On thing to keep in mind is that REO foreclosures tend to have legal addendums that buyers are required to sign (e.g., sellers will make no repairs, utilities are off and will not be turned on). Otherwise, if this is just a "normal" listed home, "as is" has no special legal significance.
What it does is signal to agents (and buyers) that the home is probably in poor condition, or at least there are significant defects the seller does not intend to address. I advise "normal" sellers not to say this. Effectively they're unilaterally starting the negotiation before there's an offer, and scaring away buyers for no good reason.

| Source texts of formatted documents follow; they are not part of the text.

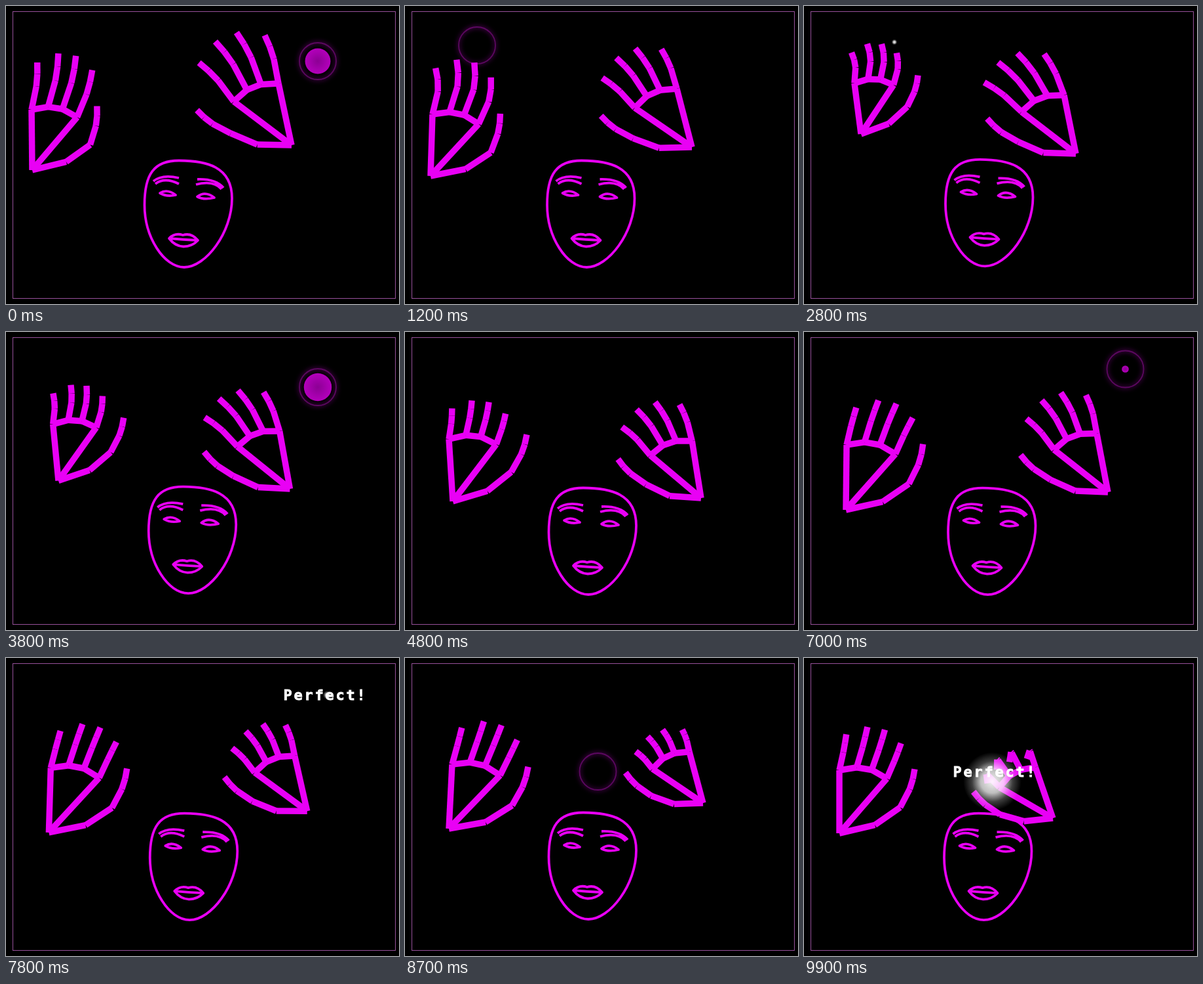
Write an HTML page with a canvas that moves like this. It is 600x454 px and loops after 10000 ms.

```html
<!DOCTYPE html>
<html lang="en">
<head>
<meta charset="utf-8">
<title>Hand rhythm game</title>
<style>
  html, body { margin: 0; width: 100%; height: 100%; overflow: hidden; background: #000; }
  canvas { display: block; }
</style>
</head>
<body>
<canvas id="stage" width="600" height="454"></canvas>
<script>
const ctx = document.getElementById('stage').getContext('2d');
const LOOP = 10000, STEP = 100;
const PINK = '#e900f5';
const TIMES = [0, 1200, 2800, 4800, 7000, 8700, 9900];

// Pose: wrist x, y, palm length, palm tilt, finger reach, finger lean (degrees, towards the thumb)
const left = {
  side: 1, splay: 11, thumbSize: 1,
  thumb: reach => 55 - .6 * reach,
  bend: lean => .1 - .008 * lean,
  poses: [
    [40, 250, 92, -.6, 74, 7.5],
    [39, 259, 94, 1.8, 72, 2],
    [87, 195, 78, -7.4, 48, 2],
    [73, 258, 95, -3.6, 48, 9.5],
    [64, 271, 99, .6, 60, 14],
    [67, 260, 98, 2.9, 59, 12],
    [54, 267, 96, 0, 57, 11]
  ]
};
const right = {
  side: -1, splay: 26, thumbSize: .94,
  thumb: reach => 24 + .25 * reach,
  bend: () => -.045,
  poses: [
    [436, 212, 96, 12, 78, 4],
    [438, 215, 92, 14.5, 66, 7],
    [415, 225, 91, 11.4, 71, 14.5],
    [452, 253, 88, 9, 60, 10],
    [464, 244, 91, 10.8, 62, 5],
    [455, 221, 81, 15, 36, 3],
    [380, 244, 82, 19, 26, 2]
  ]
};
const headShift = [[0, 0], [5.5, 0], [4.5, -1.6], [8, 2], [8.5, 2.2], [8, 0], [2.5, 1.2]];

const face = new Path2D(`
  M264 235.5 C305 235.5 345 244 345 293 C345 345 305 398 272 398
  C241 398 211.5 352 211.5 303 C211.5 256 226 235.5 264 235.5 Z
  M225 267 Q238 256 264 262 M228 271 Q242 260 264 271
  M292 264 Q320 263 332 277 M290 272 Q317 265 329 279
  M235 285 Q246 278 259 288 Q245 291 235 285 Z
  M292 290.5 Q304 281 318 292 Q302 296 292 290.5 Z
  M249 354 Q258 345 270 349 Q283 345 293 357 Q284 366.5 271 366.5 Q258 366 249 354 Z
  M249 354 Q270 356 293 357`);

// Circles to hit, one every GAP; dx, dy move the flash to the hand
const FIRST = -690, GAP = 1870, HIT = 980, FLASH_END = 1640;
const spot = (x, y, dx = 0, dy = 0) => ({ x, y, dx, dy });
const targets = [
  spot(476, 84), spot(110, 60, 28, -5), spot(476, 84),
  spot(110, 60), spot(490.5, 56.5), spot(294.5, 173, -7, 15)
];

const clamp = v => Math.max(0, Math.min(1, v));

function sample(poses, t) {
  let i = 0;
  while (i < TIMES.length - 2 && TIMES[i + 1] <= t) i++;
  const k = clamp((t - TIMES[i]) / (TIMES[i + 1] - TIMES[i]));
  return poses[i].map((v, j) => v + (poses[i + 1][j] - v) * k);
}

function disc(x, y, r, fill) {
  ctx.fillStyle = fill;
  ctx.beginPath();
  ctx.arc(x, y, r, 0, Math.PI * 2);
  ctx.fill();
}

function bones(points) {
  for (let i = 1; i < points.length; i++) {
    ctx.beginPath();
    ctx.moveTo(...points[i - 1]);
    ctx.lineTo(...points[i]);
    ctx.stroke();
  }
}

// Joints from a to b, bowed sideways; curl folds the tip back
function finger([ax, ay], [bx, by], bend, curl) {
  const dx = bx - ax, dy = by - ay;
  const at = (along, off) => [ax + dx * along - dy * off, ay + dy * along + dx * off];
  bones([
    [ax, ay],
    at(.5 + .5 * curl, bend),
    at(.76 + .3 * curl, bend * .75),
    at(1 - .35 * curl, -.3 * curl)
  ]);
}

function drawHand(hand, t) {
  const [x, y, size, tilt, reach, lean] = sample(hand.poses, t);
  const { side, splay, thumbSize } = hand;
  const polar = ([px, py], r, deg) => {
    const a = deg * Math.PI / 180;
    return [px + side * r * Math.sin(a), py - r * Math.cos(a)];
  };
  const wrist = [x, y];
  const bend = side * hand.bend(lean);
  const curl = clamp((35 - reach) / 9);

  // Spread from little finger (0) to index (1)
  const spread = [1, .66, .36, 0], ratio = [1.02, 1.13, 1.12, .98];
  const base = spread.map(s =>
    polar(wrist, size * (1 + .15 * Math.sin(s * Math.PI / 2)), tilt + 41 * s));
  const thumb1 = polar(wrist, size * .58 * thumbSize, tilt + 77);
  const thumb2 = polar(wrist, size * 1.05 * thumbSize, tilt + 67);
  const thumbTip = polar(thumb2, size * .65, tilt + hand.thumb(reach));

  ctx.strokeStyle = PINK;
  ctx.lineWidth = 9.5;
  bones([wrist, thumb1, thumb2]);
  finger(thumb2, thumbTip, side * .06, 0);
  bones([wrist, ...base, wrist]);
  base.forEach((b, i) => {
    const tip = polar(b, reach * ratio[i], tilt + lean + splay * spread[i]);
    finger(b, tip, bend, curl);
  });
}

function drawHead(t) {
  ctx.save();
  ctx.translate(...sample(headShift, t));
  ctx.strokeStyle = PINK;
  ctx.lineWidth = 3.8;
  ctx.lineJoin = 'round';
  ctx.stroke(face);
  ctx.restore();
}

function drawTarget({ x, y }, age) {
  ctx.save();
  ctx.strokeStyle = '#5c0860';
  ctx.lineWidth = 1.8;
  ctx.shadowColor = '#90009a';
  ctx.shadowBlur = 7;
  ctx.beginPath();
  ctx.arc(x, y, 28, 0, Math.PI * 2);
  ctx.stroke();
  ctx.restore();
  const r = Math.min(28, (age - 30) * .0295);
  if (r < 1) return;
  const g = ctx.createRadialGradient(x, y, 0, x, y, r);
  g.addColorStop(0, '#8c0094');
  g.addColorStop(1, '#b400bc');
  disc(x, y, r, g);
}

function drawFlash({ x, y, dx, dy }, age) {
  const r = 47 * Math.sin(Math.PI * (age - HIT) / (FLASH_END - HIT));
  if (r > .5) {
    const cx = x + dx, cy = y + dy;
    const g = ctx.createRadialGradient(cx, cy, 0, cx, cy, r);
    g.addColorStop(0, 'rgba(255,255,255,.95)');
    g.addColorStop(.4, 'rgba(255,255,255,.75)');
    g.addColorStop(.7, 'rgba(255,255,255,.24)');
    g.addColorStop(1, 'rgba(255,255,255,0)');
    disc(cx, cy, r, g);
  }
  if (age < 1520) {
    ctx.font = 'bold 22px "DejaVu Sans Mono", "Liberation Mono", monospace';
    ctx.letterSpacing = '2.75px';
    ctx.fillStyle = ctx.strokeStyle = '#fff';
    ctx.lineWidth = .8;
    ctx.fillText('Perfect!', x - 67, y + 7.5);
    ctx.strokeText('Perfect!', x - 67, y + 7.5);
  }
}

function draw(t) {
  ctx.fillStyle = '#000';
  ctx.fillRect(0, 0, 600, 454);
  ctx.strokeStyle = '#96509a';
  ctx.lineWidth = 1;
  ctx.strokeRect(10.5, 8.5, 584, 437);

  const live = targets.map((c, i) => ({ c, age: t - FIRST - i * GAP }));
  live.forEach(({ c, age }) => { if (age >= 0 && age < HIT) drawTarget(c, age); });
  drawHead(t);
  drawHand(left, t);
  drawHand(right, t);
  live.forEach(({ c, age }) => { if (age >= HIT && age < FLASH_END) drawFlash(c, age); });
}

const start = performance.now();
function tick() {
  const t = Math.max(0, performance.now() - start) % LOOP;
  draw(Math.floor(t / STEP) * STEP);
  requestAnimationFrame(tick);
}
tick();
</script>
</body>
</html>
```
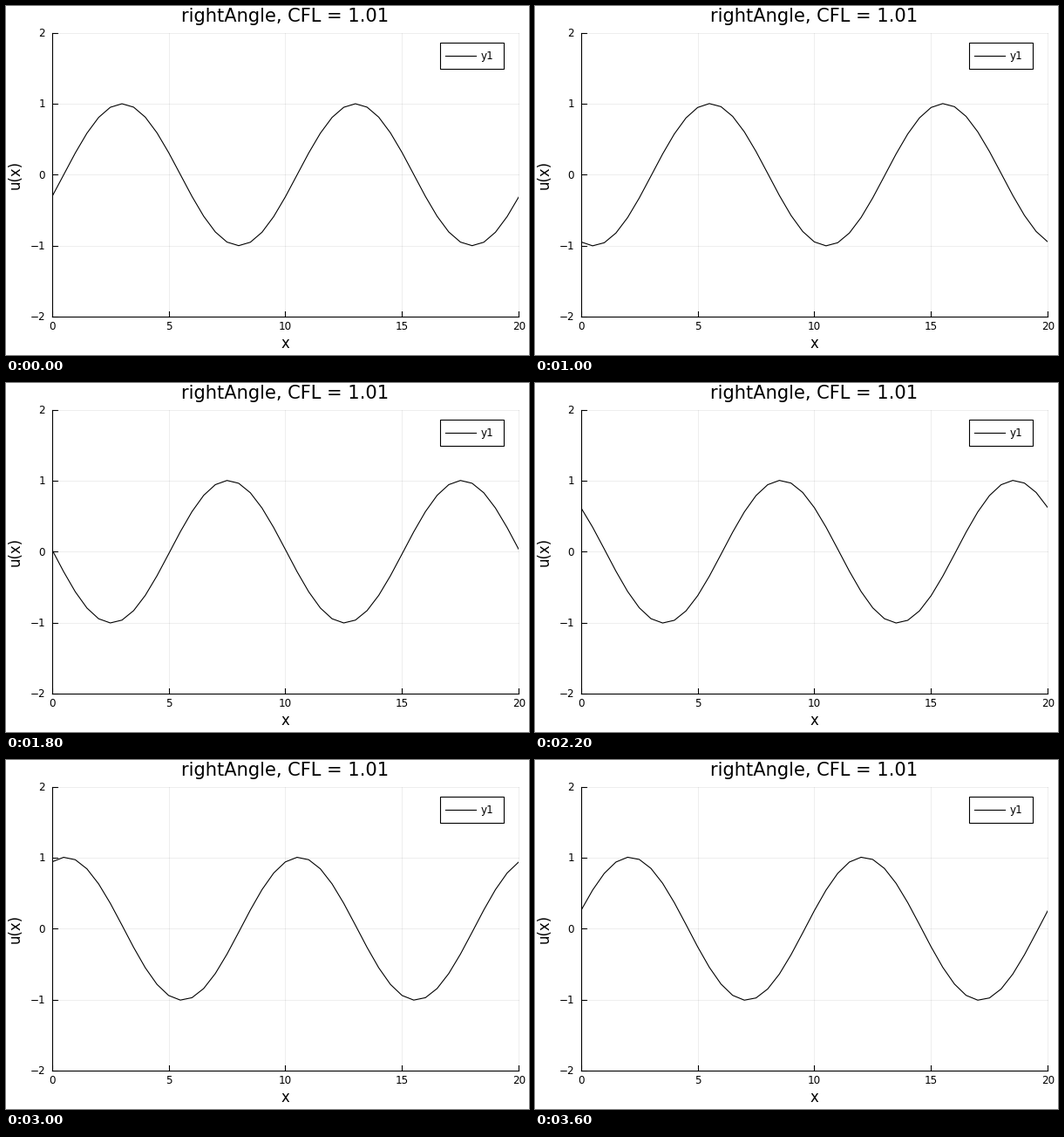
Animation, 600 px wide and 400 px high, one loop 3800 ms. Source, as a matplotlib script:

```python
import numpy as np
import matplotlib.pyplot as plt
from matplotlib.animation import FuncAnimation
from matplotlib.patches import Rectangle

W, H, DPI = 600, 400, 100
PX = 72 / DPI  # points per pixel
LEFT, RIGHT, TOP, BOTTOM = 52.7, 588.3, 30.8, 355.9
STEPS, INTERVAL = 19, 200
CFL, DX, PERIOD = 1.01, 0.5, 10

plt.rcParams["font.family"] = "DejaVu Sans"

fig = plt.figure(figsize=(W / DPI, H / DPI), dpi=DPI, facecolor="white")
ax = fig.add_axes([0, 0, 1, 1])
ax.set_xlim(0, W)
ax.set_ylim(H, 0)
ax.axis("off")


def to_x(x):
    return LEFT + (RIGHT - LEFT) * x / 20


def to_y(u):
    return BOTTOM - (BOTTOM - TOP) * (u + 2) / 4


def line(xs, ys, width=1.1, color="black", **kw):
    return ax.plot(xs, ys, lw=width * PX, color=color, **kw)[0]


def label(x, y, text, size, ha="center", **kw):
    ax.text(x, y, text, fontsize=size * PX, ha=ha, va="baseline",
            color="black", **kw)


# Grid, ticks and tick labels
for v in range(0, 21, 5):
    x = to_x(v)
    line([x, x], [TOP, BOTTOM], 1, alpha=0.065, zorder=1)
    line([x, x], [BOTTOM, BOTTOM - 6], zorder=4)
    label(x, 371.3, str(v), 12)
for v in range(-2, 3):
    y = to_y(v)
    line([LEFT, RIGHT], [y, y], 1, alpha=0.065, zorder=1)
    line([LEFT, LEFT + 6], [y, y], zorder=4)
    label(45.2, y + 4.4, str(v).replace("-", "\u2212"), 12, ha="right")

# Axes and titles
line([LEFT, LEFT], [TOP, BOTTOM], zorder=4)
line([LEFT, RIGHT], [BOTTOM, BOTTOM], zorder=4)
label(320.5, 18.3, f"rightAngle, CFL = {CFL}", 21)
label(320.5, 391.6, "x", 16.5)
label(16, 193.4, "u(x)", 16.5, rotation=90, rotation_mode="anchor")

# Legend
ax.add_patch(Rectangle((497.8, 41.7), 72.7, 30.2, facecolor="white",
                       edgecolor="black", lw=1.1 * PX, zorder=5))
line([503.5, 539.3], [56.8, 56.8], zorder=6)
label(545, 61.2, "y1", 12, ha="left", zorder=6)

# Upwind advection of a sine wave on a periodic grid: each step multiplies
# the mode by a fixed complex gain.
nodes = np.arange(41)
theta = 2 * np.pi * DX / PERIOD
gain = 1 - CFL + CFL * np.exp(-1j * theta)
wave = line([], [], zorder=3, solid_joinstyle="round")
wave.set_clip_path(Rectangle((LEFT, TOP), RIGHT - LEFT, BOTTOM - TOP,
                             transform=ax.transData))


def draw(step):
    u = (gain ** (step + 1) * np.exp(1j * theta * nodes)).imag
    wave.set_data(to_x(nodes * DX), to_y(u))
    return (wave,)


anim = FuncAnimation(fig, draw, frames=STEPS, interval=INTERVAL,
                     repeat=True, repeat_delay=0)
plt.show()
```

It's an ambiguous signal at best. Maybe it means the seller is an old curmudgeon who won't budge an inch on anything. That is one possible interpretation. Or maybe it just means the seller has already moved out of state and can't do repairs -- but would still be amenable to repair credits based on reliable estimates. In that case, how is it different from any other house?
Any significant condition issues should be on the disclosure. I put that online, and buyers should ideally review that before making an appointment. If the seller is in the middle of working on something or has definite plans to address something on the disclosure proactively, I would tell agents that when they call for appointments.
Sellers shouldn't be making repairs anyway, if they don't want a judge deciding whether their repairs were made in a "workmanlike manner" as required by the contract. The safest thing for all parties is to get estimates and either give buyers a credit (lender/seller assist-permitting), or have title cut a check directly to the contractor. Then the buyers handle it after closing and there is no liability. Alternatively, if the buyers *really* don't want to do work, have the work done *during* the inspection period (extending it if necessary), and let the buyers reinspect before their final reply.
For buyers, I say just ignore any "as is" claims. Sellers may truly believe at listing time that something isn't negotiable, but may well change their minds as soon as there's a concrete offer on the table. There is nothing stopping buyers from asking for credits anyway, and nothing stopping sellers from offering them.